[Read more session reports from the UNCTAD E-Commerce Week 2018]
This session was moderated by Mr Dylan Piatti (Consumer and Retail Chief of Staff, Deloitte Africa; Chairman of the Board, E-commerce Forum Africa (EFA)). He introduced the EFA by explaining its role in enriching digital trade in Africa by bridging partnerships through investors and governments.
Bertrand Assamoi (Lead, Business Engagement, Africa, at the World Economic Forum (WEF)) said e-commerce connects the world while addressing social and economic issues. It is becoming a greater part of a country’s Gross Domestic Product (GDP), and therefore should be seen as a way to help countries grow by reaching out to small and medium enterprises (SMEs) and micro-businesses. E-commerce provides opportunities for greater access to markets for SMEs, enabling inclusive growth. He addressed the issue of high rates of unemployment among African youth as a risk, but also an opportunity for the continent to embrace the opportunities offered by digitalisation. He listed slow rural development and poverty as hindrances to e-commerce growth. To address the serious challenges faces in Africa, WEF is launching initiatives such as Enabling E-commerce, bringing together the most influential players from the private sector, government, and international organisations.

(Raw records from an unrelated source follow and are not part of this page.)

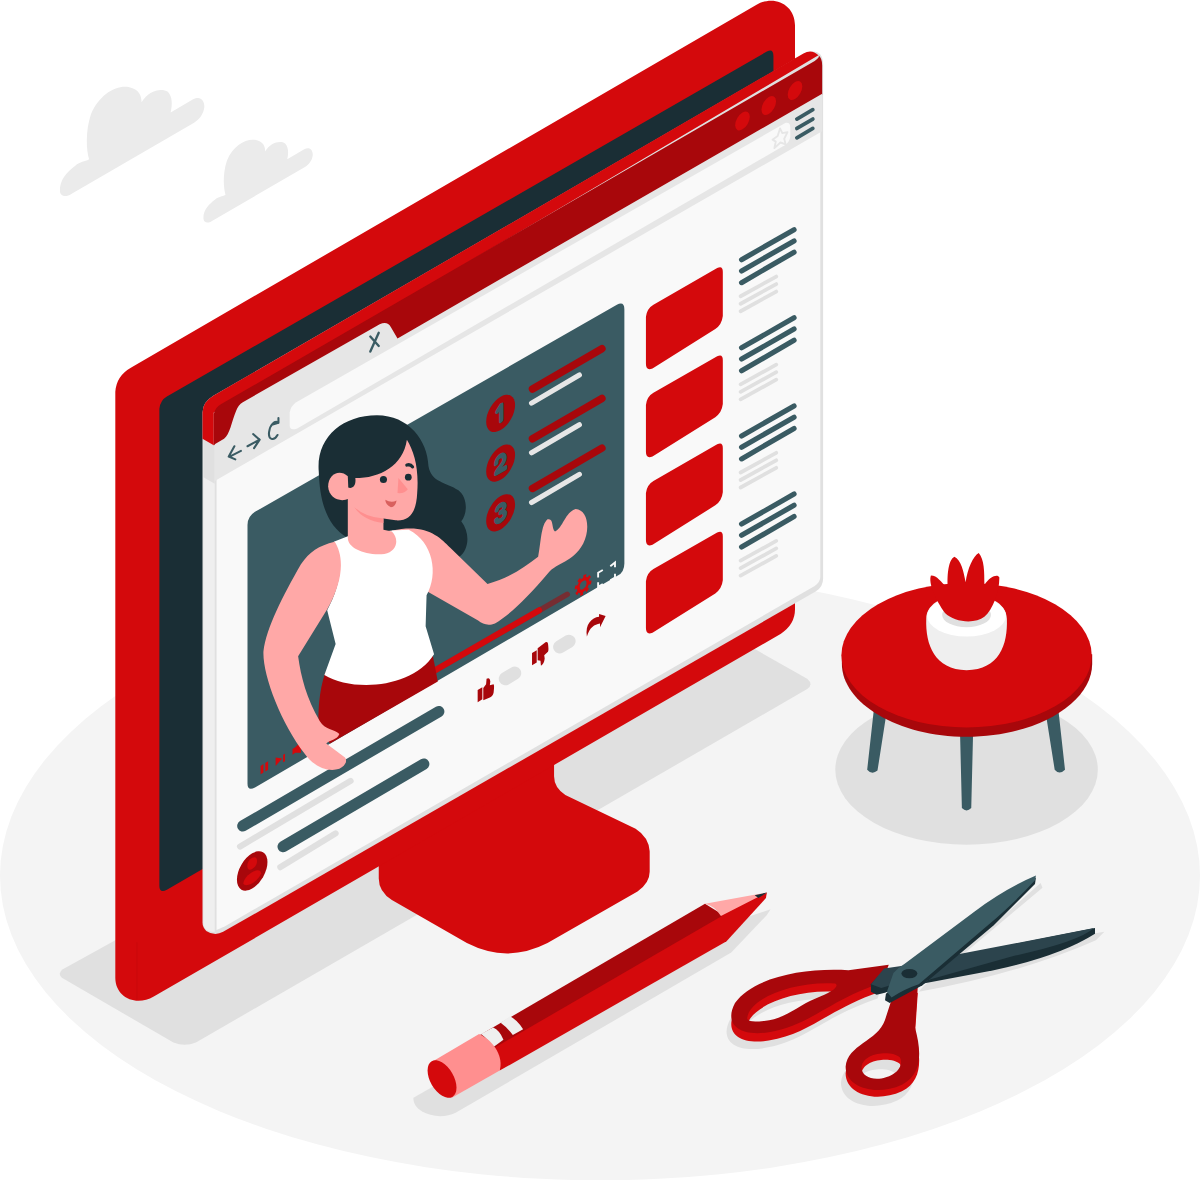
<!DOCTYPE html>
<html lang="en">
<head>
<meta charset="utf-8">
<title>Video tutorial illustration</title>
<link rel="stylesheet" href="https://fonts.googleapis.com/css2?family=Fredoka:wght@600;700&amp;display=swap">
<style>
:root{
  --paper:#ffffff; --floor:#f4f4f4; --shadow:#e0e0e0; --cloud:#ebebeb;
  --red:#d4090c; --deep:#a8070b; --ink:#1a2e35; --slate:#3a5b63; --slate-dark:#2c444d;
  --page:#f9f9f9; --chrome:#e6e6e6; --edge:#efefef;
  --skin:#ffa8a7; --blush:#ff8f8f; --lip:#d9605e;
}
html,body{margin:0;padding:0;background:var(--paper)}
body{width:1200px;height:1180px;overflow:hidden}
svg{display:block;width:1200px;height:1180px}
.floor{fill:var(--floor)} .shadow{fill:var(--shadow)} .cloud{fill:var(--cloud)}
.red{fill:var(--red)} .deep{fill:var(--deep)} .ink{fill:var(--ink)} .slate{fill:var(--slate)}
.slate-dark{fill:var(--slate-dark)} .page{fill:var(--page)} .chrome{fill:var(--chrome)} .edge{fill:var(--edge)}
.white{fill:var(--paper)} .skin{fill:var(--skin)} .blush{fill:var(--blush)} .lip{fill:var(--lip)}
.line{fill:none;stroke-linecap:round;stroke-linejoin:round}
.line-slate{stroke:var(--slate)} .line-grey{stroke:var(--shadow)} .line-deep{stroke:var(--deep)}
.line-red{stroke:var(--red)} .line-chrome{stroke:var(--chrome)} .line-ink{stroke:var(--ink)}
.numeral{font-family:"Fredoka",sans-serif;font-weight:700;font-size:30px;text-anchor:middle;fill:var(--slate)}
</style>
</head>
<body>
<svg viewBox="0 0 1280 1258.67" role="img" aria-label="Isometric computer showing a video lesson, with a side table, pencil and scissors">
  <defs>
    <path id="cloud" d="M64 204C63 192 72 183 80 177C86 172 90 173 95 170C92 160 91 140 97 122C106 100 125 90 138 93C148 95 151 102 151 109C158 97 172 93 179 98C184 103 184 112 182 120L206 106C213 102 218 106 218 114C217 122 213 127 207 131L76 207C70 211 64 209 64 204Z"/>
    <g id="lesson-row">
      <path class="line line-deep" stroke-width="8" d="M568 415L642 372"/>
      <path class="line line-chrome" stroke-width="5.5" d="M567 430L618 400"/>
    </g>
    <g id="playlist-row">
      <path class="red" d="M689 338Q690 329 697 325L765 286Q771 283 771 290V337Q770 346 763 351L696 393Q689 396 689 388Z"/>
      <path class="line line-slate" stroke-width="5.5" d="M791 277L847 245M791 289L847 257M791 301.500L847 269"/>
      <path class="line line-grey" stroke-width="4" d="M790 316L828 295M790 324L828 303M790 332L828 311"/>
    </g>
    <path id="thumb" d="M-8 -1L-3 -4V9L-8 12ZM-2 -3L1 -7L1.500 -13Q5 -15 5.500 -10L5 -6L9 -7Q10 -6 9 2Q8 6 5 7L-2 10Z"/>
    <path id="rear-handle" fill-rule="evenodd" d="M948 1029L905 1035C860 1032 803 1042 784 1070C772 1092 788 1106 820 1101C862 1094 880 1071 930 1052L941 1048ZM797 1087C797 1066 845 1046 891 1049C896 1052 887 1059 870 1065C850 1073 838 1087 815 1089C805 1090 799 1090 797 1087Z"/>
    <path id="front-handle" fill-rule="evenodd" d="M953 1060L979 1052L976 1096C983 1122 984 1146 962 1157C934 1170 902 1160 902 1138C904 1114 936 1111 944 1088ZM919 1138C918 1148 932 1154 945 1149C957 1146 964 1136 960 1128C952 1120 921 1122 919 1138Z"/>
  </defs>

  <ellipse class="floor" cx="640" cy="934" rx="640" ry="325"/>

  <g id="clouds" class="cloud">
    <use href="#cloud"/>
    <use href="#cloud" transform="translate(168.600 79) scale(.757)"/>
  </g>

  <g id="monitor">
    <path class="shadow" d="M67 1034L123 1003L790 690H801L861 724Q868 730 861 735L209 1112Q197 1117 185 1112L66 1043Q61 1038 67 1034Z"/>
    <path class="red" d="M404 880V937Q404 951 418 960L498 1006Q541 1028 584 1006L680 951Q693 942 693 930V908Q692 893 678 884L603 848Q591 840 591 828V800Z"/>
    <path class="red" d="M123 418Q124 401 140 392L807 5C826 -6 848 5 848 27V650Q848 666 833 676L164 1063C145 1074 123 1064 123 1043Z"/>
    <path d="M146 1005V1066" stroke="var(--deep)" stroke-opacity=".25" stroke-width="1"/>
    <path class="ink" d="M170 436Q171 427 178 423L818 55Q825 51 825 60V573L178 949Q170 953 170 945Z"/>
  </g>

  <g id="browser">
    <g id="window-frame">
      <path class="shadow" d="M216 440Q216 429 228 422L858 57Q877 50 878 68V617Q878 626 870 631L238 994Q229 999 220 993Q216 989 216 984Z"/>
      <path class="edge" d="M217 466L229 473V994Q216 994 217 982Z"/>
      <path class="shadow" d="M217 467L229 473V516L217 509Z"/>
      <path class="page" d="M231 510L875 138V615Q875 621 869 625L240 988L231 992Z"/>
      <path class="red" d="M216 468V440Q216 429 228 422L857 57Q866 52 873 59L228 440V475Z"/>
      <path class="deep" d="M228 475V442Q229 435 236 431L869 65Q875 61 873 59Q877 62 877 70V101L424 363L250 470Z"/>
      <path class="chrome" d="M229 474L239 468C245 464 247 450 252 438Q254 432 259 429L405 346Q413 342 417 349L424 361L877 100V140L229 513Z"/>
      <path class="page" d="M309 440Q310 433 316 429L838 131Q843 130 843 136V146Q842 152 837 155L317 457Q309 460 309 454Z"/>
      <g class="red">
        <circle r="9" transform="matrix(.866 -.5 0 1 792 129)"/>
        <circle r="9" transform="matrix(.866 -.5 0 1 820 112.500)"/>
        <circle r="9" transform="matrix(.866 -.5 0 1 848 96.500)"/>
      </g>
    </g>
    <g id="toolbar-icons">
      <path class="line line-slate" stroke-width="2.500" d="M395 359L404 369M404 355L395 375"/>
      <path class="line line-slate" stroke-width="2.200" d="M245 487L257 481M250 476L244 487L251 490M264 476L277 469M270 463L277 469L271 478M296 464C292 471 286 469 287 461C288 453 293 448 297 451M290 453L297 451V446"/>
      <path class="line line-chrome" stroke-width="2" d="M832 137L834.500 142L840 141L836.500 148L838 154L832.500 152L826 158L827.500 151L824 149L829.500 145Z"/>
      <path class="line line-slate" stroke-width="4" d="M850 127L867 117M850 137L867 127M850 147L867 137"/>
    </g>

    <g id="video">
      <path class="slate" d="M264 560Q264 551 272 546L658 325Q666 321 666 330V601Q666 610 659 614L272 840Q264 844 264 836Z"/>
      <g id="lesson-list">
        <g class="deep">
          <circle r="17.800" transform="matrix(.866 -.5 0 1 534 441)"/>
          <circle r="17.800" transform="matrix(.866 -.5 0 1 534 494)"/>
          <circle r="17.800" transform="matrix(.866 -.5 0 1 534 547)"/>
        </g>
        <text class="numeral" transform="matrix(.866 -.5 0 1 533 451.500)">1</text>
        <text class="numeral" transform="matrix(.866 -.5 0 1 534 504.500)">2</text>
        <text class="numeral" transform="matrix(.866 -.5 0 1 534 557.500)">3</text>
        <use href="#lesson-row"/>
        <use href="#lesson-row" y="53"/>
        <use href="#lesson-row" y="106"/>
      </g>
      <g id="player-controls">
        <path d="M440 729L605 634" class="line line-deep" stroke-width="6" opacity=".55"/>
        <path d="M440 729L575 651" class="line line-red" stroke-width="6.500"/>
        <g transform="matrix(.866 -.5 0 1 622 624)">
          <circle r="6" fill="none" stroke="var(--red)" stroke-width="3.500"/>
          <circle r="8.800" fill="none" stroke="var(--red)" stroke-width="3" stroke-dasharray="3.450 3.460"/>
        </g>
        <path fill="none" stroke="var(--page)" stroke-width="2" d="M638 616V611L643 608M651 604L656 600V605M656 612V616L651 619M643 623L638 626V621"/>
        <path class="red" d="M278 817L281 815V824L278 826ZM283 814L286 812V821L283 823ZM294 808L301 809L294 817ZM302 805L304 804V812L302 813ZM312 799L315 797L321 791V803L315 803L312 805Z"/>
      </g>
    </g>

    <g id="reactions">
      <use href="#thumb" class="deep" transform="translate(517.500 737)"/>
      <use href="#thumb" class="deep" transform="translate(575.500 699) scale(1 -1) skewY(50)"/>
      <path class="line line-grey" stroke-width="14" d="M539 724L549 718M597 690L607 684"/>
      <path class="deep" d="M626 679C624 666 631 659 639 658V655L646 657L640 669V665C634 666 629 669 626 679Z"/>
    </g>

    <g id="playlist">
      <use href="#playlist-row"/>
      <use href="#playlist-row" y="94"/>
      <use href="#playlist-row" y="188"/>
      <use href="#playlist-row" y="282"/>
    </g>

    <g id="description">
      <path class="line line-slate" stroke-width="12" d="M259 881L468 759"/>
      <path class="line line-grey" stroke-width="6.500" d="M256 903L374 833"/>
      <path class="line line-slate" stroke-width="12" d="M302 903L452 815"/>
      <path class="line line-grey" stroke-width="6.500" d="M299 925L358 889"/>
      <g transform="matrix(.866 -.5 0 1 269 929)">
        <circle class="deep" r="18.800"/>
        <circle class="red" r="6" cy="-8"/>
        <path class="red" d="M-11 8C-10 -1 10 -1 11 8C8 15 -8 15 -11 8Z"/>
      </g>
    </g>
  </g>

  <g id="presenter">
    <path class="ink" d="M340 503C337 467 365 443 402 443C436 443 456 470 457 497C460 515 476 514 489 523C500 532 498 549 492 556C502 569 500 586 490 594L440 568L371 574C347 560 341 532 340 503Z"/>
    <path class="deep" d="M347 717C340 738 339 760 340 776L352 793L467 727L461 696Z"/>
    <path class="skin" d="M418 566C455 558 469 573 480 584L520 623C544 616 560 605 574 594C577 579 577 560 584 554C591 552 588 564 592 567C600 564 603 546 614 543C627 544 630 564 622 580C611 600 594 600 585 611C562 638 545 655 528 665C521 668 515 666 510 662L454 630Z"/>
    <path class="white" d="M371 572L356 578C366 592 366 620 349 651L358 687L346 720C375 738 440 735 463 698L454 668L455 635C468 612 462 578 436 565L418 566Z"/>
    <path class="skin" d="M434 469C442 482 447 500 445 526C444 548 436 556 422 555L409 553V565L418 567C426 575 424 588 410 591C390 593 371 585 371 574V520C377 522 380 517 379 510C405 510 430 497 434 469Z"/>
    <path class="skin" d="M371 508C362 500 350 506 350 519C351 532 363 536 372 532Z"/>
    <path class="blush" d="M378 541Q390 552 409 553V558Q387 555 378 541Z"/>
    <path class="blush" d="M425 510L435 522Q431 527 424 526Z"/>
    <path class="lip" d="M411 533Q417 537 423 534Q422 541 417 541Q411 538 411 533Z"/>
    <circle class="ink" cx="409" cy="511.500" r="3.800"/>
    <circle class="ink" cx="435.500" cy="509" r="3.600"/>
    <path class="line line-ink" stroke-width="3.500" d="M434 496Q438 495 440 498"/>
    <path class="skin" d="M357 578C340 582 330 589 321 602C302 635 284 670 281 695C280 720 300 772 325 804C335 818 350 824 362 820C368 817 371 812 368 808L348 793C352 789 359 790 362 783C356 777 347 779 341 769C327 745 321 722 318 700L349 650C368 616 366 592 357 578Z"/>
  </g>

  <g id="side-table">
    <ellipse class="shadow" cx="1031" cy="821" rx="140" ry="80"/>
    <path class="slate" d="M932 758L925 821Q930 827 936 822L946 758ZM1024 780L1026 862Q1031 867 1036 862L1038 780ZM1115 758L1125 821Q1130 827 1136 821L1129 758Z"/>
    <path class="deep" d="M898 698H1165V708C1165 750 1105 786 1031 786C958 786 898 750 898 708Z"/>
    <ellipse class="red" cx="1031" cy="699" rx="133.500" ry="77"/>
    <path class="edge" d="M988 660C988 625 1074 625 1074 660C1075 688 1066 714 1031 715C997 714 987 688 988 660Z"/>
    <ellipse class="white" cx="1031" cy="657" rx="42" ry="22"/>
    <ellipse class="shadow" cx="1031" cy="656" rx="26" ry="13"/>
    <path class="red" d="M1008 654C998 640 990 622 993 614C1000 614 1003 621 1011 627C1010 612 1012 597 1018 594C1025 597 1028 610 1030 621C1032 607 1038 593 1044 590C1050 597 1050 610 1050 624C1056 615 1064 612 1066 616C1066 632 1059 650 1050 658C1040 666 1018 664 1008 654Z"/>
  </g>

  <g id="pencil">
    <path class="shadow" d="M441 1171L750 994L822 970L818 976L780 1016L486 1187C468 1196 440 1187 441 1171Z"/>
    <path class="red" d="M524 1104L767 975L818 952L817 958L775 1004L533 1142Z"/>
    <path class="deep" d="M512 1104L752 964L768 974L770 977L527 1118Z"/>
    <path class="skin" d="M752 964L818 952L769 977Q762 966 752 964Z"/>
    <path class="ink" d="M805 955L818 952L809 958Z"/>
    <path class="edge" d="M513 1103L526 1096Q533 1099 537 1109L526 1117Q520 1108 513 1103ZM534 1091L544 1084Q552 1088 558 1098L547 1104Q541 1096 534 1091Z"/>
    <path class="blush" d="M460 1133L511 1103C528 1111 537 1128 533 1142L482 1171Z"/>
    <ellipse class="red" cx="471.500" cy="1151" rx="12.500" ry="22" transform="rotate(-30 471.500 1151)"/>
  </g>

  <g id="scissors">
    <g class="shadow" transform="translate(-5 17)">
      <use href="#rear-handle"/>
      <use href="#front-handle"/>
    </g>
    <path class="shadow" d="M985 1052L1110 942L1112 947L1025 1020L1178 994L1169 1003Q1090 1038 980 1058Z"/>
    <path class="ink" d="M1027 1018L1168 990V996Q1130 1020 1060 1035L985 1049Z"/>
    <path class="slate-dark" d="M1022 1018L1167 990Q1150 1005 1080 1020L988 1046Z"/>
    <use href="#rear-handle" class="red" y="9"/>
    <use href="#rear-handle" class="deep"/>
    <use href="#front-handle" class="red" y="7"/>
    <use href="#front-handle" class="deep"/>
    <path class="ink" d="M929 1050L936 1042L990 1024L985 1042L944 1059L935 1061L929 1058Z"/>
    <path class="slate-dark" d="M929 1050L943 1033L965 1030L970 1045L940 1054Z"/>
    <path class="ink" d="M945 1060L1105 936L1104 943L1060 987L984 1051L949 1070L944 1067Z"/>
    <path class="slate" d="M946 1058L953 1038Q958 1032 965 1028L1040 972Q1072 948 1105 934L1104 939Q1085 960 1055 986L980 1050Q965 1055 951 1064Z"/>
    <ellipse class="ink" cx="970" cy="1038.500" rx="8.500" ry="5"/>
  </g>
</svg>
</body>
</html>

Together, these groups could identify key roadblocks so that African countries can stay on track with the policies they need to enact to address issues efficiently.
Mr Leonard Stiegeler (General Manager, Ringier Africa) explained his company’s new strategic involvement in Africa. They develop media interfaces for marketplaces to run classified platforms, for example find a job, list a job, sell something. Ringier partners with smaller businesses on the continent and hosts them jointly on their infrastructure. Stiegeler said that in the past six years there has been an explosion of mobile Internet use in Africa. There is increasing interest within the continent from corporations to go digital in terms of payments, marketing, and business. He commented on the 200 million dollars in investments overall last year, which is marginal in comparison to other start-ups around the world. Ringier hopes to bridge the gap between investor interest and digital knowledge in the region. He stated that the biggest cost factor in the process is educating SMEs on how to use their e-commerce platforms.
Mr Chris Folayan (Founder, Mall for Africa and Mall for the World) described his company’s relationship with US and UK retailers and how this increases trust when bringing e-commerce to the continent. He said the western world underestimates how much Africans desire brands, tools, and technology. Folayan stated that his company connects the two parties so they have greater access. He underlined their desire not only to import products, but also to help local artisans sell internationally. The solution was a partnership with eBay to advertise the local goods. This digital integration improves the local economy and equips generations to come so they feel encouraged to contribute to the global market. He said that verifying product quality is a major obstacle among African business owners trying to sell abroad. Africa Made Product Standards (AMPS) is a standard designed to help bring these quality standards across the continent under one umbrella to gain consumer confidence abroad.
Mr Alastair Tempest (Chief Executive Officer, EFA) spoke about how e-commerce’s further development potential currently lies with developing countries and youth, and that recent digital penetration in Africa is a testament to that. He said that solutions to development and job creation come from e-commerce. He restated Stiegeler’s point, that lack of skills and digital awareness are major obstacles in the region that must be overcome to continue progressing. He emphasised the need for continent-wide digital education. He mentioned the beginnings of a contract for a continental free trade area (CTFA) in Africa to bolster economic activity in the region. He suggested that digital currency may be a solution to move past the red tape in trade between African countries.
Piatti ended by asking the panellists what the government and private sector must do to help e-commerce grow. Stiegeler said governments must advertise their markets to investors, and also, partner with organisations to get citizens to be digitally proficient and become competitive in the market. Tempest suggested that the public and private sectors work together to gather local data on e-commerce to clarify the next steps. Folayan stated that the Internet’s footprint must increase in Africa. Lastly, Assamoi underlined the need for governments to invest in infrastructure to increase electricity and Internet access.
By Isabel Ashley